Posted on October 24, 2003
For those thinking of building a mini-itx project, I've summarised the process below:
1) Come up with a good idea
2) Recognize that the good idea actually sucks
3) Come up with a great idea
4) Spend 3 days surfing the internet for parts
5) Realize Velcro will work better than 90% of those parts
6) Make 10 trips to the hardware store for the wrong size screws, nuts and bolts
7) Burn out the motor on your dremel
8) Repeat steps 1-7 for each portion of the project
I noticed several years ago how much better a party was when you had a massive hard drive full of MP3s to DJ from instead of a pile of badly organized cds. This was no problem when the party was at my house, but what to do when its somewhere else? Moving a whole PC setup across town (or cross-country) was too much trouble. I considered getting a laptop, but they seemed too expensive, have small hard drives, and aren't upgradable. Then I stumbled upon Mini-ITX.com <cue church music>.
I was very impressed with the Lunchbox PC. Compact. Stylish. It didn't look like an insane amount of work. As I shopped around for the right box (Underdog, Hong Kong Phooey, etc) and measured out what I wanted to put inside it, I realized a lunchbox wasn't going to be large enough. Even if I managed to squeeze in a dvd player, I'd still need to carry around something to put the mouse, keyboard, and power cables in.
I spent the next 2 weeks critically examining any object bigger than a lunchbox, but smaller than a PC. Finally, wandering through a thrift store, I found it - a vintage Osh-Kosh vanity case. It was perfect - sturdy construction, plenty of room, portable, retro stylish, and slightly absurd.
The lid was begging to have a monitor built into it. Not wanting to spend a fortune, I was about to buy a crummy 5" playstation monitor when I came across this 10.5" LCD for $100, which fit the lid precisely. As an interesting bonus, the monitor is powered from its own pci card -saving me the trouble of another wiring connection.
I stripped the LCD panel out of its casing and screwed it to the lid. The bezel was cut out of Lexan, masked, and painted blue.
Now it was time to break out the dremel and cut holes for the various ports.

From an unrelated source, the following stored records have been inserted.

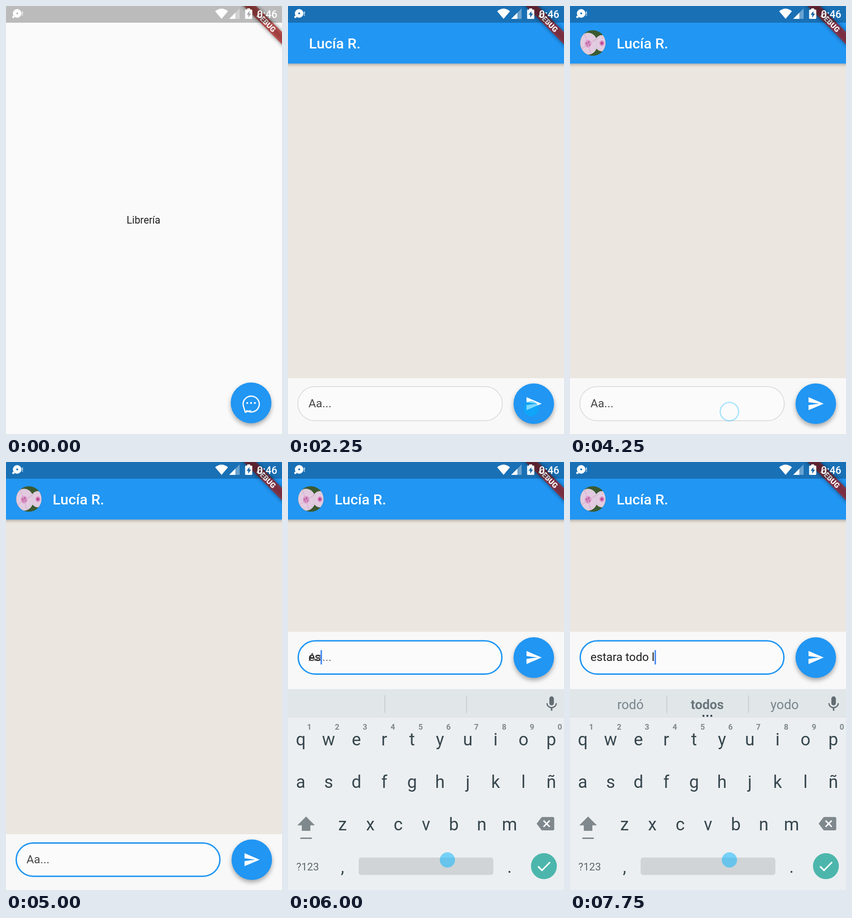
Write an HTML page that moves like this. It is 580x897 px and loops after 8 s.

```html
<!DOCTYPE html>
<html lang="es">
<head>
<meta charset="utf-8">
<title>Chat</title>
<style>
  html, body { margin: 0; width: 100%; height: 100%; overflow: hidden; background: #fafafa; }
  svg { display: block; width: 580px; height: 897px; }
  text { font-family: Roboto, sans-serif; white-space: pre; }
  .mid { text-anchor: middle; }
  .fab { fill: #2196f3; filter: drop-shadow(0 5px 5px rgba(0, 0, 0, .32)); }
  .bar { fill: #2196f3; filter: drop-shadow(0 2px 3px rgba(0, 0, 0, .32)); }
  .title { font-size: 30.4px; font-weight: 500; fill: #fff; }
  .field { font-size: 24.3px; fill: #212121; }
  .hint { fill: #484848; }
  .key { font-size: 36.5px; fill: #37474f; text-anchor: middle; }
  .digit { font-size: 16.5px; font-weight: 700; fill: #7f898e; text-anchor: middle; }
  .word { font-size: 27.4px; fill: #78858b; text-anchor: middle; }
  .best { font-weight: 700; fill: #6b787e; }
  .band { fill: #b71c1c; fill-opacity: .63; }
  .tag { font-size: 15.5px; font-weight: 900; fill: #fff; text-anchor: middle; }
  .clock { font-size: 21.6px; font-weight: 500; fill: #fff; }
</style>
</head>
<body>
<svg viewBox="0 0 580 897">
  <defs>
    <clipPath id="face"><circle cx="48" cy="77.5" r="26.7"/></clipPath>
    <radialGradient id="petal">
      <stop offset="0" stop-color="#a81c78"/>
      <stop offset=".16" stop-color="#c763a6"/>
      <stop offset=".4" stop-color="#e6cbe2"/>
      <stop offset="1" stop-color="#dccbdc"/>
    </radialGradient>
    <filter id="soft" x="-30%" y="-100%" width="160%" height="300%"><feGaussianBlur stdDeviation="4"/></filter>
  </defs>

  <rect width="580" height="897" fill="#fafafa"/>

  <g id="home">
    <text class="mid" x="289" y="456" font-size="21.25" fill="#212121">Librería</text>
    <circle class="fab" cx="515" cy="831.7" r="42.8"/>
    <path d="M505 847.5A17 16.6 0 1 0 498.6 837.5Q500.5 844 503 851.5Q510 848 515 848.6" fill="none" stroke="#fff" stroke-width="2.6" stroke-linejoin="round"/>
    <g fill="#fff">
      <circle cx="507" cy="832" r="2.1"/><circle cx="515" cy="832" r="2.1"/><circle cx="523" cy="832" r="2.1"/>
    </g>
  </g>

  <g id="chat">
    <rect id="wall" width="580" height="780" fill="#ebe6e0"/>
    <rect class="bar" x="-10" y="-10" width="600" height="130.5"/>
    <g id="avatar" clip-path="url(#face)">
      <rect x="20" y="50" width="56" height="56" fill="#3c5a30"/>
      <ellipse cx="67" cy="78" rx="15" ry="17" fill="url(#petal)"/>
      <ellipse cx="38" cy="79" rx="20" ry="23" fill="url(#petal)"/>
      <path d="M38 80L30 58M38 80L56 69M38 80L24 90M38 80L44 101" stroke="#d9aed2" stroke-width="1.5"/>
    </g>
    <text id="name" class="title" y="89">Lucía R.</text>

    <g id="dock">
      <rect y="780" width="580" height="120" fill="#f8f8f8"/>
      <rect id="box" rx="36" fill="#fbfbfb"/>
      <text id="hint" class="field hint" x="43" y="840.5">Aa...</text>
      <text id="typed" class="field" x="43" y="840.5"></text>
      <rect id="caret" y="818" width="3" height="30" fill="#4285f4"/>
      <circle class="fab" cx="516.5" cy="833.5" r="42.6"/>
      <path transform="translate(498.2 815.2) scale(1.518)" d="M2.01 21L23 12 2.01 3 2 10l15 2-15 2z" fill="#fff"/>
    </g>

    <g id="keyboard">
      <rect y="476" width="580" height="421" fill="#eceff1"/>
      <rect y="476" width="580" height="60" fill="#e1e6e9"/>
      <path d="M203.5 489v37M375 489v37" stroke="#c4c9cc" stroke-width="1.5"/>
      <path transform="translate(535 488) scale(1.58)" fill="#616c72" d="M12 14c1.66 0 3-1.34 3-3V5c0-1.66-1.34-3-3-3S9 3.34 9 5v6c0 1.66 1.34 3 3 3zm5.3-3c0 3-2.54 5.1-5.3 5.1S6.7 14 6.7 11H5c0 3.41 2.72 6.23 6 6.72V21h2v-3.28c3.28-.48 6-3.3 6-6.72z"/>
      <text class="word" x="127" y="518"></text>
      <text class="word best" x="288.5" y="518"></text>
      <text class="word" x="451" y="518"></text>
      <g id="more" fill="#37474f">
        <circle cx="280.5" cy="532" r="2.2"/><circle cx="288.7" cy="532" r="2.2"/><circle cx="297" cy="532" r="2.2"/>
      </g>
      <g id="keys"></g>
      <g fill="#7f898d">
        <path d="M38 743L56.5 761.5H47V773H29V761.5H19.5Z"/>
        <rect x="26" y="787" width="24" height="3"/>
        <path d="M522.5 758L532 745.5Q533 744 535 744H556.5Q559.5 744 559.5 747V769Q559.5 772 556.5 772H535Q533 772 532 770.5Z"/>
      </g>
      <path d="M537 751.5l13 13m0-13l-13 13" stroke="#fff" stroke-width="3"/>
      <text x="17.5" y="856" font-size="22" fill="#5c696f">?123</text>
      <text class="key" x="114.5" y="861">,</text>
      <text class="key" x="465.5" y="861">.</text>
      <rect x="148.5" y="829" width="283" height="36.5" rx="5" fill="#d0d4d6"/>
      <circle cx="537.8" cy="847" r="27.2" fill="#4db6ac"/>
      <path d="M525.5 847.5l8.3 8.3 17-17.3" fill="none" stroke="#fff" stroke-width="3.2"/>
    </g>
  </g>

  <g transform="translate(585.5 0) rotate(45)">
    <rect x="-70" y="42.5" width="140" height="18.3" opacity=".5" filter="url(#soft)"/>
    <rect class="band" x="-70" y="42.5" width="140" height="18.3"/>
    <text class="tag" x="-3" y="57.2">DEBUG</text>
  </g>

  <rect width="580" height="35" fill="#000" fill-opacity=".255"/>
  <g fill="#fff">
    <path d="M23.5 6.5a9 9 0 1 1-.1 0zm0 7a2 2 0 1 0 .1 0z" fill-rule="evenodd"/>
    <circle cx="15.5" cy="23" r="2.4"/>
    <path d="M33.5 11.5h2v6h-2zM33.5 18.5h2v2h-2z" opacity=".8"/>
    <path d="M439.5 11Q453 0 466.5 11L453 27Z"/>
    <path d="M469 27L491 5V27Z" opacity=".35"/>
    <path d="M469 27L482 14V27Z"/>
    <path fill-rule="evenodd" d="M507 5h6v2.5h3q1.5 0 1.5 1.5v16.500q0 1.500-1.500 1.500h-12q-1.500 0-1.500-1.500v-16.500q0-1.500 1.500-1.500h3zM511.500 10.500L505.500 18.500H509V24.500L515 16H511.500Z"/>
    <text class="clock" x="527.5" y="24.500">0:46</text>
  </g>

  <circle id="dot" r="16" fill="#00b4ff" fill-opacity=".5"/>
  <circle id="ring" fill="none" stroke="#00b4ff" stroke-width="2.6"/>
</svg>
<script>
  const LOOP = 8000;
  const $ = id => document.getElementById(id);
  const words = document.querySelectorAll('.word');

  const rows = [
    ['qwertyuiop', 26.8, 594],
    ['asdfghjklñ', 26.8, 683],
    ['zxcvbnm', 114.5, 772]
  ];
  const label = (cls, x, y, s) => `<text class="${cls}" x="${x}" y="${y}">${s}</text>`;
  $('keys').innerHTML = rows.map(([letters, x0, y], row) =>
    [...letters].map((c, i) => {
      const x = x0 + i * 58.5;
      return label('key', x, y, c) + (row ? '' : label('digit', x + 18, 561, (i + 1) % 10));
    }).join('')).join('');

  const start = {
    chat: false, avatar: false, raised: false, focus: 0, keys: 0,
    dot: null, ring: null, text: '', hint: 1, caret: false, words: ['', '', ''], more: false
  };

  // Each step changes part of the state; ring is [x, y, radius, opacity].
  const steps = [
    [500, { dot: [499, 878] }],
    [750, { dot: [511, 844] }],
    [1500, { dot: null, ring: [511, 860.5, 19.3, .35] }],
    [1750, { ring: [511, 861, 20.5, .15] }],
    [2000, { ring: null }],
    [2250, { chat: true, dot: [511, 844] }],
    [3000, { dot: [491, 849] }],
    [3250, { avatar: true, dot: [361, 845] }],
    [3500, { dot: [335, 834] }],
    [4250, { dot: null, ring: [335, 850, 19.3, .35] }],
    [4500, { ring: [335, 850.5, 20, .2] }],
    [4750, { ring: [335, 851, 20.6, .1], focus: .5 }],
    [5000, { ring: null, focus: 1 }],
    [5500, { raised: true, dot: [335, 834] }],
    [5750, { keys: .6 }],
    [6000, { keys: 1, text: 'es', hint: .8, caret: true }],
    [6250, { text: 'esta', hint: 0 }],
    [6500, { text: 'estara ', words: ['estaba', 'estará', 'estaré'] }],
    [6750, { words: ['estará', 'estara', 'estaré'], more: true }],
    [7000, { caret: false }],
    [7250, { text: 'estara to', caret: true }],
    [7500, { text: 'estara todo', words: ['todos', 'todo', 'toda'] }],
    [7750, { text: 'estara todo l', words: ['rodó', 'todos', 'yodo'] }]
  ];

  const set = (el, attrs) => { for (const k in attrs) el.setAttribute(k, attrs[k]); };
  const show = (el, on) => set(el, { visibility: on ? 'inherit' : 'hidden' });

  function drawBox(focus) {
    const w = 1.3 + 1.7 * focus;
    set($('box'), {
      x: 20 + w / 2, y: 797 + w / 2, width: 431 - w, height: 72.7 - w,
      'stroke-width': w, stroke: focus === 1 ? '#2196f3' : focus ? '#7ab3e3' : '#d0d0d0'
    });
  }

  function draw(s) {
    show($('home'), !s.chat);
    show($('chat'), s.chat);
    show($('avatar'), s.avatar);
    set($('name'), { x: s.avatar ? 98 : 44 });

    const lift = s.raised ? -423.7 : 0;
    set($('dock'), { transform: `translate(0 ${lift})` });
    set($('wall'), { height: 780 + lift });
    drawBox(s.focus);

    $('typed').textContent = s.text;
    set($('hint'), { opacity: s.hint });
    show($('caret'), s.caret);
    set($('caret'), { x: 43 + (s.text ? $('typed').getComputedTextLength() : 0) });

    set($('keyboard'), { opacity: s.keys });
    words.forEach((el, i) => { el.textContent = s.words[i]; });
    show($('more'), s.more);

    show($('dot'), s.dot);
    if (s.dot) set($('dot'), { cx: s.dot[0], cy: s.dot[1] });
    show($('ring'), s.ring);
    if (s.ring) {
      const [cx, cy, r, opacity] = s.ring;
      set($('ring'), { cx, cy, r, opacity });
    }
  }

  const t0 = performance.now();
  let last = -1;
  function tick() {
    const t = (performance.now() - t0) % LOOP;
    const past = steps.filter(([at]) => at <= t);
    if (past.length !== last) {
      last = past.length;
      draw(Object.assign({}, start, ...past.map(([, change]) => change)));
    }
    requestAnimationFrame(tick);
  }
  tick();
</script>
</body>
</html>
```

You'll notice from the photo that I didn't do the best job here. It turns out the reason the luggage is so sturdy is because the walls are made out of 1/8" hardwood - which made it difficult to get the motherboard and the holes lined up. I cut a hole in the front for ventilation intake, and one in the back for the power plug.
Here's a shot of the motherboard installed.
The more observant among you will have noticed notice 2 large slots cut out above the standard ports. One of these is for the DVD player. The other is for an AVI All-in-Wonder VE video card. Why did I need another video card (considering I already had 2)? During early testing using a video projector, I noticed that while the M-9000 plays MP3s with no difficulty, it was excruciatingly slow at running Winamp's Milkdrop visualizations. Now, I really like funky lights with my music, so adding a video card with better 3D graphics became a high priority.